Top health officials in President Joe Biden’s administration are believed to be planning to announce that most Americans should get a coronavirus booster shot eight months after becoming fully vaccinated.
The plan, which could be announced as soon as this week, would involve administering third shots beginning in September or October in an effort to contain the highly transmissible Delta variant that continues to drive new coronavirus cases across the country.
According to the latest data compiled by the U.S. Centers for Disease Control and Prevention (CDC), the United States is witnessing nearly 130,000 new cases per day, which is more than 700 percent higher compared to the beginning of July.
Case for Booster Shots
Earlier this week, Pfizer and BioNTech confirmed that they had submitted initial data to the U.S. Food and Drug Administration (FDA) that support the use of coronavirus booster shots.
“Given the high levels of immune responses observed, a booster dose given within six to twelve months after the primary vaccination schedule may help maintain a high level of protection against COVID-19,” the company said in a statement.
The latest estimates indicate that a little more than 50 percent of Americans are fully vaccinated against the coronavirus. While vaccinations have been largely increasing in recent weeks, millions of Americans remain firmly opposed to getting inoculated.
On Tuesday, the National Institutes of Health (NIH), the FDA, and the CDC released a joint statement confirming that they have a data-driven process in place to determine when booster shots would be necessary.
“This process takes into account laboratory data, clinical trial data, and cohort data—which can include data from specific pharmaceutical companies, but does not rely on those data exclusively,” the agencies said via a joint statement.
“We continue to review any new data as it becomes available and will keep the public informed,” they said in the statement.
Dr. Francis Collins, the director of the NIH, has suggested that new data out of Israel—which showed a reduction in the effectiveness of Pfizer’s vaccine against severe illness among seniors who were fully vaccinated in January or February—is forcing U.S. health leaders to rethink their position on booster shots.
“The people who got immunized in January are the ones that are now having more breakthrough cases,” Collins said during an interview on The Hugh Hewitt Show.
“Mostly, of course, these are symptomatic, but not serious.

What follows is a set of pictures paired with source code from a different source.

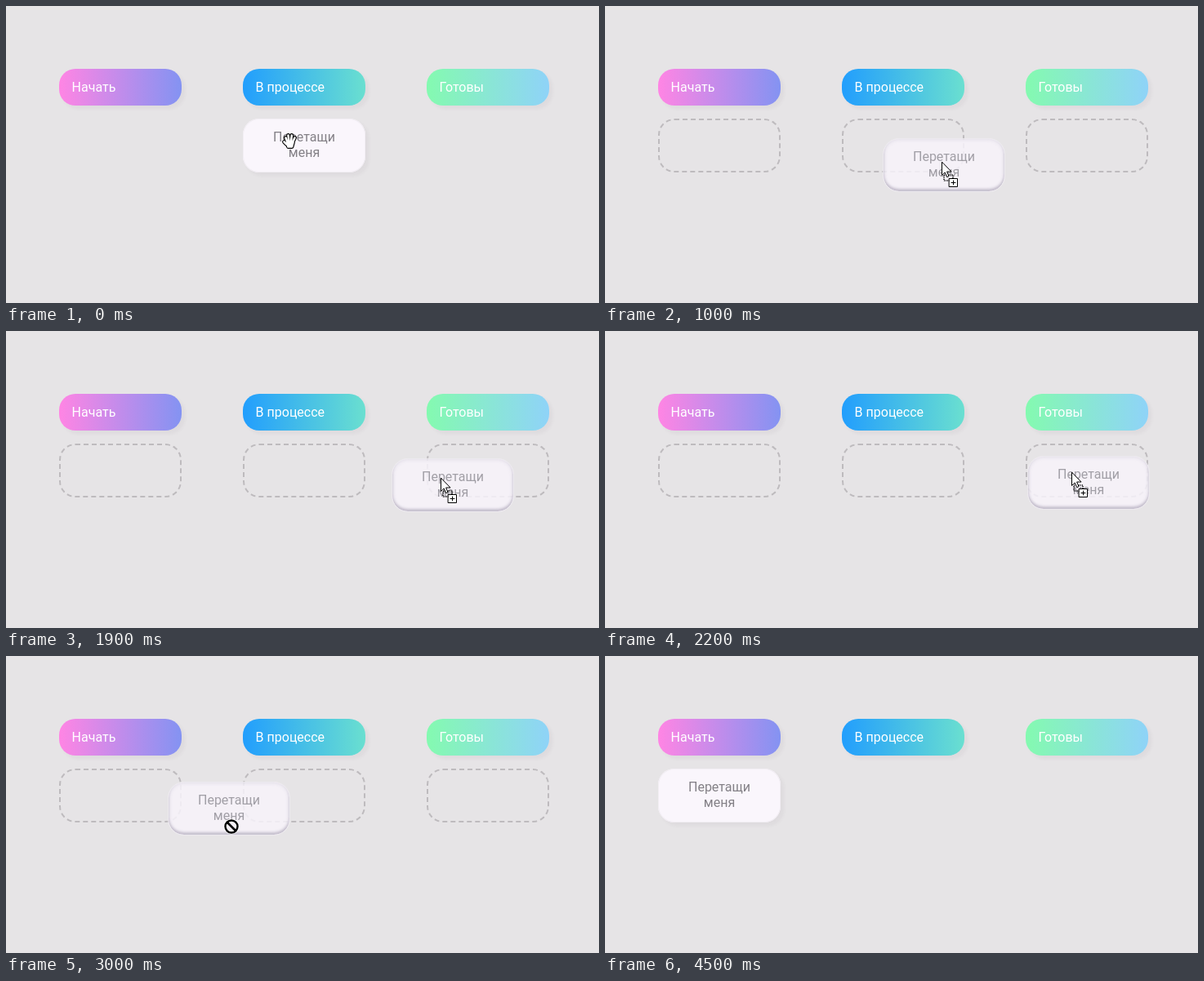
An HTML page for the animation above (4.6 s loop, 726 by 364 pixels).

```html
<!DOCTYPE html>
<html lang="ru">
<head>
<meta charset="utf-8">
<style>
html, body { margin: 0; width: 100%; height: 100%; overflow: hidden; background: #e6e4e6; }
body { position: relative; font: 16px/19px Roboto, Arial, sans-serif; }
div { position: absolute; box-sizing: border-box; width: 150px; border-radius: 20px; }
.head { top: 77px; height: 45px; padding: 13px 15.6px; color: #fff; box-shadow: 4px 4px 4px rgba(70, 50, 70, .05); }
.slot { top: 138px; height: 66px; border: 2px dashed #bebbbe; }
#card {
  height: 66px; padding-top: 13px; text-align: center; color: #838086; background: #faf6fc;
  box-shadow: inset 0 0 0 1px #f2eef4, 4px 4px 4px rgba(70, 50, 70, .05);
}
#card.ghost {
  opacity: .84; color: #95929a; background: #f8f4fb;
  border: 1px solid #eeebf0; padding-top: 12px;
  box-shadow: inset 0 -3px 3px rgba(110, 100, 130, .34), inset 0 0 5px rgba(110, 100, 130, .22);
}
svg { position: absolute; left: 0; top: 0; width: 726px; height: 364px; }
#cursor path, #cursor rect { fill: #fff; stroke: #000; stroke-linejoin: round; stroke-linecap: round; }
#cursor .line { fill: none; }
#cursor .edge { stroke-width: 4.8; }
#cursor .skin { stroke: #fff; stroke-width: 2.6; }
</style>
</head>
<body>
<div id="card">Перетащи<br>меня</div>
<svg viewBox="0 0 726 364">
  <defs>
    <path id="openHand" d="M-2.5 2L-4.5-3.5M-.5 1L-1.5-6.5M2 1L2.8-6.5M4 2L6.5-3.5M-3.5 4.5L-6.5 1.5M-3 3L4.5 2L3 7.5H-1.5Z"/>
    <path id="closedHand" d="M-2.8 1V-3M.1 0V-4.2M3 0V-3.8M5.2 1V-2.4M-3 3L-4.4 1.2M-2.8 1.5H5L3.5 5.5H-1.5Z"/>
  </defs>
  <g id="cursor">
    <g id="open"><use href="#openHand" class="edge"/><use href="#openHand" class="skin"/></g>
    <g id="fist"><use href="#closedHand" class="edge"/><use href="#closedHand" class="skin"/></g>
    <g id="copy">
      <rect class="line" x="3" y="16" width="11" height="7" stroke-width="1.6" stroke-dasharray="1 1" style="stroke-linecap: butt"/>
    </g>
    <g id="arrow"><path d="M.5.5V16.5L4.2 13L6.7 18.7L9 17.7L6.6 12H11.7Z"/></g>
    <g id="plus">
      <rect x="9.5" y="20.5" width="10" height="10"/>
      <path class="line" d="M12 25.5H17M14.5 23V28"/>
    </g>
    <g id="denied" fill="none">
      <circle r="7.5" stroke="#fff" stroke-width="4"/>
      <circle r="7.5" stroke="#000" stroke-width="2.4"/>
      <path class="line" stroke-width="2.6" d="M-5-5L5 5"/>
    </g>
  </g>
</svg>
<script>
const LOOP = 4600, STEP = 100, CARD_W = 150, CARD_H = 66, SLOT_Y = 138;
const columns = [
  { x: 65, title: 'Начать', fill: '#ff85e4, #229efd 179%' },
  { x: 290, title: 'В процессе', fill: '#229efd, #6adfd0' },
  { x: 515, title: 'Готовы', fill: '#84fab0, #8fd3f8' }
];
const [first, second, third] = columns;

// Each move eases to a point; bow bends it downwards on the way.
const move = (start, end, x, y, bow = 0) => ({ start, end, x, y, bow });
const pointerMoves = [
  move(710, 1400, 517, 183, 20.5),
  move(1700, 2300, 575, 172),
  move(2300, 2500, 585, 186),
  move(2740, 3140, 155, 190, 26),
  move(3140, 3500, 145, 185),
  move(3500, 3900, 511, 345)
];
const drags = [
  { start: 800, drop: 2300, from: second, to: third,
    moves: [move(770, 1400, 454, 157, 22), move(1700, 2300, 522, 153)] },
  { start: 2800, drop: 3300, from: third, to: first,
    moves: [move(2740, 3140, 73, 144, 15)] }
];

const byId = id => document.getElementById(id);
const card = byId('card'), cursor = byId('cursor');
const smooth = u => u * u * (3 - 2 * u);
const within = (px, py, x, y) => px >= x && px <= x + CARD_W && py >= y && py <= y + CARD_H;

// The <use> outlines take their paint from these rules on the shared shapes.
for (const use of document.querySelectorAll('use')) {
  const shape = document.querySelector(use.getAttribute('href')).cloneNode();
  shape.removeAttribute('id');
  shape.setAttribute('class', use.getAttribute('class'));
  use.replaceWith(shape);
}

function addBox(className, x, text = '') {
  const box = document.createElement('div');
  box.className = className;
  box.style.left = x + 'px';
  box.textContent = text;
  document.body.insertBefore(box, card);
  return box;
}

const slots = columns.map(({ x, title, fill }) => {
  addBox('head', x, title).style.backgroundImage = `linear-gradient(90deg, ${fill})`;
  return addBox('slot', x);
});

function follow(x, y, moves, t) {
  for (const m of moves) {
    if (t <= m.start) break;
    const k = smooth(Math.min(1, (t - m.start) / (m.end - m.start)));
    x += (m.x - x) * k;
    y += (m.y - y) * k + m.bow * Math.sin(Math.PI * k);
  }
  return [Math.round(x), Math.round(y)];
}

function cursorParts(t, drag, x, y, left, top) {
  if (t >= 3900) return [];
  if (drag) {
    const overSlot = columns.some(c => within(x, y, c.x, SLOT_Y));
    return overSlot ? ['copy', 'arrow', 'plus'] : ['denied'];
  }
  if (!within(x, y, left, top)) return ['arrow'];
  const pressed = drags.some(d => t >= d.start - 2 * STEP && t < d.start);
  return [pressed ? 'fist' : 'open'];
}

function render(time) {
  const t = Math.floor((time % LOOP) / STEP) * STEP;
  const drag = drags.find(d => t >= d.start && t < d.drop);
  const home = drags.reduce((column, d) => t >= d.drop ? d.to : column, second);
  const [left, top] = follow(home.x, SLOT_Y, drag ? drag.moves : [], t);
  const [x, y] = follow(347, 165, pointerMoves, t);

  card.className = drag ? 'ghost' : '';
  card.style.left = left + 'px';
  card.style.top = top + 'px';
  for (const slot of slots) slot.style.visibility = drag ? 'visible' : 'hidden';

  const parts = cursorParts(t, drag, x, y, left, top);
  for (const part of cursor.children) {
    part.style.display = parts.includes(part.id) ? 'inline' : 'none';
  }
  cursor.setAttribute('transform', `translate(${x} ${y})`);
}

const start = performance.now();
function tick() {
  render(performance.now() - start);
  requestAnimationFrame(tick);
}
tick();
</script>
</body>
</html>
```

But you’re starting to see a little bit of a trend toward some of those requiring hospitalization,” he added.
Over the weekend on Fox News Sunday, Collins doubled down on his advice that unvaccinated Americans need to quickly take action.
“The big message right now this morning (is) for the people who aren’t vaccinated, this is the moment to absolutely get off the fence and take care of this. . . . It’s looking for you,” he warned.
Ethen Kim Lieser is a Washington state-based Science and Tech Editor who has held posts at Google, The Korea Herald, Lincoln Journal Star, AsianWeek, and Arirang TV. Follow or contact him on LinkedIn.